Racing For The Gold
The race started with a small gap between two frontrunners. By the fifth lap of the 5,000-meter race, the gap had closed. A couple of minutes later, Colleen Bryant made her move and went flying past her competitor, ready to tackle the six remaining laps and greet the Special Olympics USA Games gold medal that was waiting for her at the finish.
“I felt very good getting out there and crossing the finish line,” Bryant said after the race. “There are times when it’s tough and times when it’s easy. It depends on the day and the distance.”
Bryant didn’t always like to run. Diagnosed with autism at a young age, her athletic career started with avoiding gym class in middle school and morphed into participating in sprinting and field events for the Special Olympics team at her high school. It was a chance viewing of the Boston Marathon that really changed her perspective about running. “When I first watched a marathon, the Boston Marathon, on live TV, that’s when I decided I wanted to run a marathon and started running,” Bryant said.
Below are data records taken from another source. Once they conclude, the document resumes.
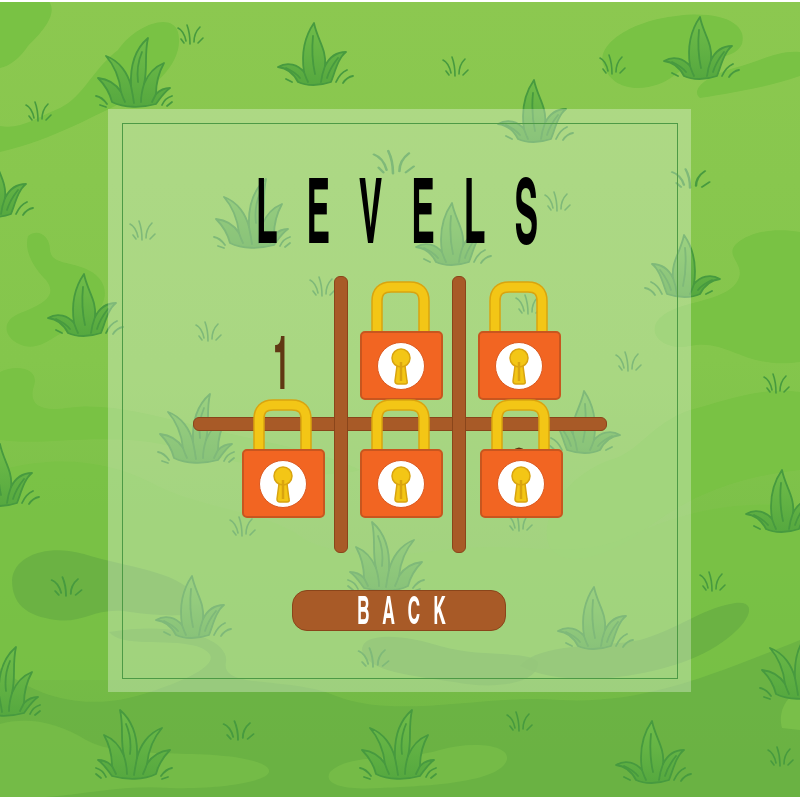
<!DOCTYPE html>
<html lang="en">
<head>
<meta charset="utf-8">
<title>Levels</title>
<style>
:root {
  --grass-top: #8cc850;
  --grass-bottom: #6fb744;
  --grass-mid: #79c244;
  --grass-deep: #68b043;
  --blade-light: #70bd49;
  --blade-dark: #55a83f;
  --blade-line: #479a3f;
  --frame: #4d9a46;
  --wood: #a85a27;
  --wood-edge: #8a451a;
  --lock: #f26522;
  --lock-edge: #c8561f;
  --gold: #f3c616;
  --gold-edge: #d9a40f;
  --number: #603813;
}
* { box-sizing: border-box; margin: 0; padding: 0; }
html, body { width: 800px; height: 800px; overflow: hidden; background: #fff; }
.screen { position: relative; width: 800px; height: 800px; overflow: hidden; background: #fff; }
.meadow { position: absolute; left: 0; top: 0; display: block; }
.panel { position: absolute; left: 108px; top: 109px; width: 583px; height: 583px; background: rgba(255,255,255,.3); }
.panel::before { content: ""; position: absolute; inset: 14px 13px 13px 14px; border: 1.5px solid var(--frame); }
.lettering {
  position: absolute; white-space: nowrap; line-height: 0; transform-origin: 0 0;
  font-family: "TeX Gyre Heros Cn", "Liberation Sans", sans-serif; font-weight: 700;
}
.lettering::before { content: ""; display: inline-block; width: 0; height: var(--cap); }
.title { --cap: 65px; left: 256px; top: 178px; font-size: 90px; letter-spacing: 60px; transform: scaleX(.48); color: #000; }
.bar { position: absolute; background: var(--wood); border: 1px solid var(--wood-edge); border-radius: 6px; }
.bar-row { left: 193px; top: 417px; width: 414px; height: 14px; }
.bar-left { left: 334px; top: 276px; width: 14px; height: 277px; }
.bar-right { left: 452px; top: 276px; width: 14px; height: 277px; }
.levels { position: absolute; left: 241px; top: 280px; display: grid; grid-template-columns: repeat(3, 118px); grid-template-rows: repeat(2, 118px); list-style: none; }
.levels li { position: relative; }
.levels svg { position: absolute; left: 0; top: 0; width: 84px; height: 121px; overflow: visible; }
.levels li:last-child svg { left: 2px; }
.number { --cap: 53px; left: 32px; top: 56px; font-size: 74px; transform: scaleX(.5); color: var(--number); text-decoration: none; }
.back {
  position: absolute; left: 292px; top: 590px; width: 214px; height: 41px;
  background: var(--wood); border: 1px solid var(--wood-edge); border-radius: 15px; text-decoration: none;
}
.back .lettering { --cap: 28px; left: 64px; top: 5px; font-size: 39px; letter-spacing: 23.5px; transform: scaleX(.55); color: #fff; }
</style>
</head>
<body>
<main class="screen">
  <svg class="meadow" width="800" height="800" viewBox="0 0 800 800" aria-hidden="true">
    <defs>
      <linearGradient id="ground" x1="0" y1="0" x2="0" y2="1">
        <stop offset="0" stop-color="var(--grass-top)"/>
        <stop offset=".45" stop-color="#84c64c"/>
        <stop offset="1" stop-color="var(--grass-bottom)"/>
      </linearGradient>
      <linearGradient id="blade" x1="0" y1="0" x2="0" y2="1">
        <stop offset="0" stop-color="var(--blade-light)"/>
        <stop offset="1" stop-color="var(--blade-dark)"/>
      </linearGradient>
      <clipPath id="field"><rect y="2" width="800" height="795"/></clipPath>
      <g id="tuft-wide" stroke-linecap="round" stroke-linejoin="round" stroke="var(--blade-line)" stroke-width="1.8">
        <path fill="url(#blade)" d="M-22 0C-25-12-31-19-36-24C-26-23-18-18-13-10C-15-28-21-38-28-46C-14-41-6-28-3-16C-4-36 0-52 14-64C10-46 14-34 10-18C14-28 20-35 30-39C24-28 22-16 22-8C26-12 31-14 36-14C29-9 26-3 22 2C8 6-10 6-22 0Z"/>
        <path fill="none" d="M-13-10Q-11-4-9 0M-3-16Q-1-6 0 1M10-18Q7-8 7 0M8-50Q2-36 4-20M22-8L18 0M-27 2Q-32-5-38-6M-28 5L-34 3M28 3Q31-4 38-6M33 4L38 0"/>
      </g>
      <g id="tuft-slim" stroke-linecap="round" stroke-linejoin="round" stroke="var(--blade-line)" stroke-width="1.8">
        <path fill="url(#blade)" d="M-16 0C-20-8-27-14-36-15C-26-21-16-17-10-10C-13-30-9-46 0-59C3-43 13-32 11-16C15-24 22-30 32-30C24-24 21-10 17 0C6 4-8 4-16 0Z"/>
        <path fill="none" d="M-10-10Q-8-4-6 0M11-16Q8-8 7 0M-1-46Q-3-26 1-8M-28-14Q-19-10-14-4M24-24Q16-14 13-4M22 0Q26-9 33-12M29 1Q33-5 39-6M-22 0L-28-3"/>
      </g>
      <path id="sprig" fill="none" stroke="var(--blade-line)" stroke-width="1.6" stroke-linecap="round" d="M-12-8Q-6-5-4 5M-3-11Q0-3 0 8M10-9Q4-3 4 6M13 2L8 7M-9 3L-6 7"/>
    </defs>
    <g clip-path="url(#field)">
      <rect width="800" height="800" fill="url(#ground)"/>
      <g class="patches" fill="var(--grass-mid)">
        <path d="M0 0H48C60 14 40 34 28 46C20 58 10 66 0 68Z"/>
        <path d="M0 126C20 130 36 118 60 108C84 96 92 70 118 50C136 24 172 12 178 32C184 56 164 82 132 98C100 112 54 140 0 152Z"/>
        <path d="M604 66C594 44 634 20 676 16C722 10 748 24 742 44C734 62 700 56 676 74C656 92 614 96 604 66Z"/>
        <path d="M800 52C776 50 760 62 734 68C706 76 690 90 700 98C736 92 764 88 800 76Z"/>
        <path d="M28 236C38 228 50 236 50 250C52 266 72 260 92 272C116 288 104 316 76 326C54 334 44 350 24 346C4 340 0 322 18 314C44 304 58 296 46 280C32 266 24 250 28 236Z"/>
        <path d="M800 232C778 228 752 230 736 244C724 256 746 264 738 280C728 300 690 300 668 312C640 328 660 352 690 346C728 338 744 370 800 362Z"/>
        <path d="M0 372C16 364 40 368 34 386C28 404 40 412 66 408C104 402 150 414 190 424C250 440 320 450 360 470C300 486 210 452 150 442C90 434 40 446 0 440Z"/>
        <path d="M800 392C760 386 722 402 690 410C650 424 640 452 610 460C570 474 536 516 550 548C566 570 606 556 636 536C670 512 710 480 800 470Z"/>
        <path d="M0 470C60 454 110 462 150 482C196 508 262 510 300 536C320 552 380 560 440 550C520 540 566 560 620 540C680 512 730 500 800 506V680H0Z" opacity=".75"/>
      </g>
      <g class="shade" fill="var(--grass-deep)">
        <path d="M12 580C14 554 50 544 84 554C128 568 176 570 196 596C214 618 174 618 130 612C96 606 84 624 56 620C26 616 12 604 12 580Z" opacity=".8"/>
        <path d="M0 668C40 700 92 712 150 692C210 672 226 656 196 646C164 638 122 648 109 632C180 620 230 640 226 662C220 690 290 676 336 696C400 720 480 694 560 700C640 704 700 680 800 640V800H0Z" opacity=".75"/>
        <path d="M362 650C362 630 410 636 440 646C480 658 530 650 538 662C540 684 494 690 454 682C414 676 366 672 362 650Z" opacity=".8"/>
        <path d="M520 666C540 642 600 648 640 640C680 628 700 610 730 604C764 596 750 628 710 650C660 678 566 690 520 666Z" opacity=".8"/>
      </g>
      <g class="light-patches" fill="#79bf49">
        <path d="M0 724C30 716 60 724 86 740C124 762 220 746 262 764C290 778 230 790 170 788C110 784 74 800 0 798Z" opacity=".7"/>
        <path d="M330 772C350 752 400 762 440 750C476 740 514 746 506 762C494 784 420 786 380 788C350 790 322 786 330 772Z" opacity=".8"/>
        <path d="M800 690C784 698 778 714 782 728L800 730Z"/>
      </g>
      <g class="tufts">
        <use href="#tuft-wide" x="134" y="102"/>
        <use href="#tuft-slim" x="314" y="82"/>
        <use href="#tuft-slim" x="700" y="76"/>
        <use href="#tuft-slim" x="534" y="139"/>
        <use href="#tuft-wide" x="252" y="243"/>
        <use href="#tuft-slim" x="452" y="262"/>
        <use href="#tuft-slim" transform="translate(684 294) scale(-1 1)"/>
        <use href="#tuft-slim" x="84" y="333"/>
        <use href="#tuft-wide" x="196" y="458"/>
        <use href="#tuft-slim" transform="translate(584 450) scale(-1 1)"/>
        <use href="#tuft-slim" x="782" y="529"/>
        <use href="#tuft-wide" transform="translate(386 586) scale(-1 1)"/>
        <use href="#tuft-slim" x="192" y="635"/>
        <use href="#tuft-slim" x="594" y="646"/>
        <use href="#tuft-wide" transform="translate(134 774) scale(-1 1)"/>
        <use href="#tuft-wide" x="398" y="774"/>
        <use href="#tuft-slim" x="652" y="780"/>
        <use href="#tuft-slim" x="-6" y="214"/>
        <use href="#tuft-slim" x="0" y="503"/>
        <use href="#tuft-wide" x="2" y="711"/>
        <use href="#tuft-wide" x="798" y="694"/>
      </g>
      <g class="sprigs">
        <use href="#sprig" x="190" y="36"/>
        <use href="#sprig" x="455" y="68"/>
        <use href="#sprig" x="612" y="66"/>
        <use href="#sprig" x="38" y="113"/>
        <use href="#sprig" transform="translate(393 164) scale(1.6 1.2)"/>
        <use href="#sprig" transform="translate(690 180) scale(1.5 1)"/>
        <use href="#sprig" x="557" y="203"/>
        <use href="#sprig" x="142" y="232"/>
        <use href="#sprig" x="322" y="288"/>
        <use href="#sprig" x="208" y="333"/>
        <use href="#sprig" x="528" y="306"/>
        <use href="#sprig" x="628" y="363"/>
        <use href="#sprig" x="776" y="385"/>
        <use href="#sprig" x="242" y="528"/>
        <use href="#sprig" x="519" y="523"/>
        <use href="#sprig" transform="translate(66 588) scale(1.2 1)"/>
        <use href="#sprig" x="712" y="583"/>
        <use href="#sprig" transform="translate(373 659) scale(1.2 1)"/>
        <use href="#sprig" transform="translate(238 732) scale(1.2 1)"/>
        <use href="#sprig" x="519" y="723"/>
        <use href="#sprig" x="780" y="758"/>
      </g>
    </g>
  </svg>

  <section class="panel" aria-hidden="true"></section>
  <h1 class="lettering title">LEVELS</h1>

  <div class="bar bar-row"></div>
  <div class="bar bar-left"></div>
  <div class="bar bar-right"></div>

  <ol class="levels">
    <li><a class="lettering number" href="#">1</a></li>
    <li>
      <svg viewBox="0 0 84 121" role="img" aria-label="Locked level">
        <defs>
          <g id="padlock">
            <path d="M13 56V21Q13 7 27 7H46Q60 7 60 21V56" transform="translate(5 0)" fill="none" stroke="var(--gold-edge)" stroke-width="11.5"/>
            <path d="M13 56V21Q13 7 27 7H46Q60 7 60 21V56" transform="translate(5 0)" fill="none" stroke="var(--gold)" stroke-width="8.5"/>
            <rect x="2" y="52" width="81" height="67" rx="4" fill="var(--lock)" stroke="var(--lock-edge)" stroke-width="2"/>
            <circle cx="42" cy="86" r="23.5" fill="#fff" stroke="#dc5a20"/>
            <path d="M38 86L36 101Q36 104 39 104H46Q49 104 48 101L46 86Z" fill="var(--gold)" stroke="var(--gold-edge)" stroke-width="1.5"/>
            <circle cx="42" cy="78" r="9" fill="var(--gold)" stroke="var(--gold-edge)" stroke-width="1.5"/>
            <path d="M42 82V101" stroke="var(--gold-edge)" stroke-width="2.5"/>
          </g>
        </defs>
        <use href="#padlock"/>
      </svg>
    </li>
    <li><svg viewBox="0 0 84 121" role="img" aria-label="Locked level"><use href="#padlock"/></svg></li>
    <li><svg viewBox="0 0 84 121" role="img" aria-label="Locked level"><use href="#padlock"/></svg></li>
    <li><svg viewBox="0 0 84 121" role="img" aria-label="Locked level"><path d="M36 53Q42 50 48 53Z" fill="var(--number)"/><use href="#padlock"/></svg></li>
    <li><svg viewBox="0 0 84 121" role="img" aria-label="Locked level"><path d="M33 53Q40 46 47 53Z" fill="var(--number)"/><use href="#padlock"/></svg></li>
  </ol>

  <a class="back" href="#"><span class="lettering">BACK</span></a>
</main>
</body>
</html>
She began training with Coach Ed Haywood to prepare for the Seattle Rock ’n’ Roll Marathon in 2010 and went on to run seven additional marathons, shaving nearly an hour off her marathon time in the process to set a personal best of 3:31:55.
“When Colleen got going with the running, she was in sensory therapy, and running took over the place of sensory therapy,” said Bonnie Bryant-Moore, Bryant’s mother. “It made a huge difference in her life. She decided she wanted to run a marathon, she set it in her mind and she started just going for it.”
Fast forward to earlier this year, when Brooks Running signed on as a sponsor of the 2018 Special Olympics USA Games in Seattle, Wash., and was toying with the idea of sponsoring its own small team of athletes. Bryant’s was one of two names that consistently surfaced in discussions of potential sponsorships. (Read about Andy Bryant, Brooks’ other sponsored athlete who bears no relation to Colleen, here.) “Colleen has never lost in Washington. She’s up and coming,” said Steve DeKoker, sports marketing manager at Brooks Running. “As [we] saw today, she won pretty resoundingly.”
After announcing that they had signed Bryant earlier this year, Brooks invited her to train at altitude with the Brooks Beasts in Albuquerque, N.M. “It was like a big family,” Bryant said of training with the other athletes. “I felt part of it. They just help me get to the next level by pushing me and supporting me and telling me I can do it.”
“Our pro athletes came back and said they were so happy we brought Andy and Colleen to altitude camp, because they were really inspired by the two of them,” DeKoker said. “This is a bunch of people who are on the top of the world in what they do. They saw how hard Andy and Colleen work, and it challenged them to go out and give a little extra the next day. We all need a little of that.”
Bryant’s 5,000m race was one of the first track and field events held on July 2, the date that launched all competitions at this year’s Games. Though Bryant’s time of 21:59.91 didn’t earn her a PR, her dominating performance—during which she lapped both of her competitors—suggests that she’s in a good position to shoot for a PR in the 1,500m she’s scheduled to run tomorrow. It’s also great training for Bryant’s ninth marathon, which she’ll check off her list at the Victoria Marathon in British Columbia this October. In the years ahead, Bryant hopes to run the Boston Marathon and the New York City Marathon—in that order. But first, she has some specific time goals she wants to conquer. “My marathon training goal is to get underneath 3:30. And my 1500, I want to see if I can get five minutes,” Bryant said.
Bryant proves every single day that she’s a dedicated and talented athlete, something that races like her 5,000m at the Special Olympics USA Games reinforce. But Bryant is so much more than the times and distances she logs throughout her training and races. “I’m really energetic and friendly and a really good athlete,” Bryant said when asked what she wants the world to know about her. And running? “It’s something I’m always excited about.”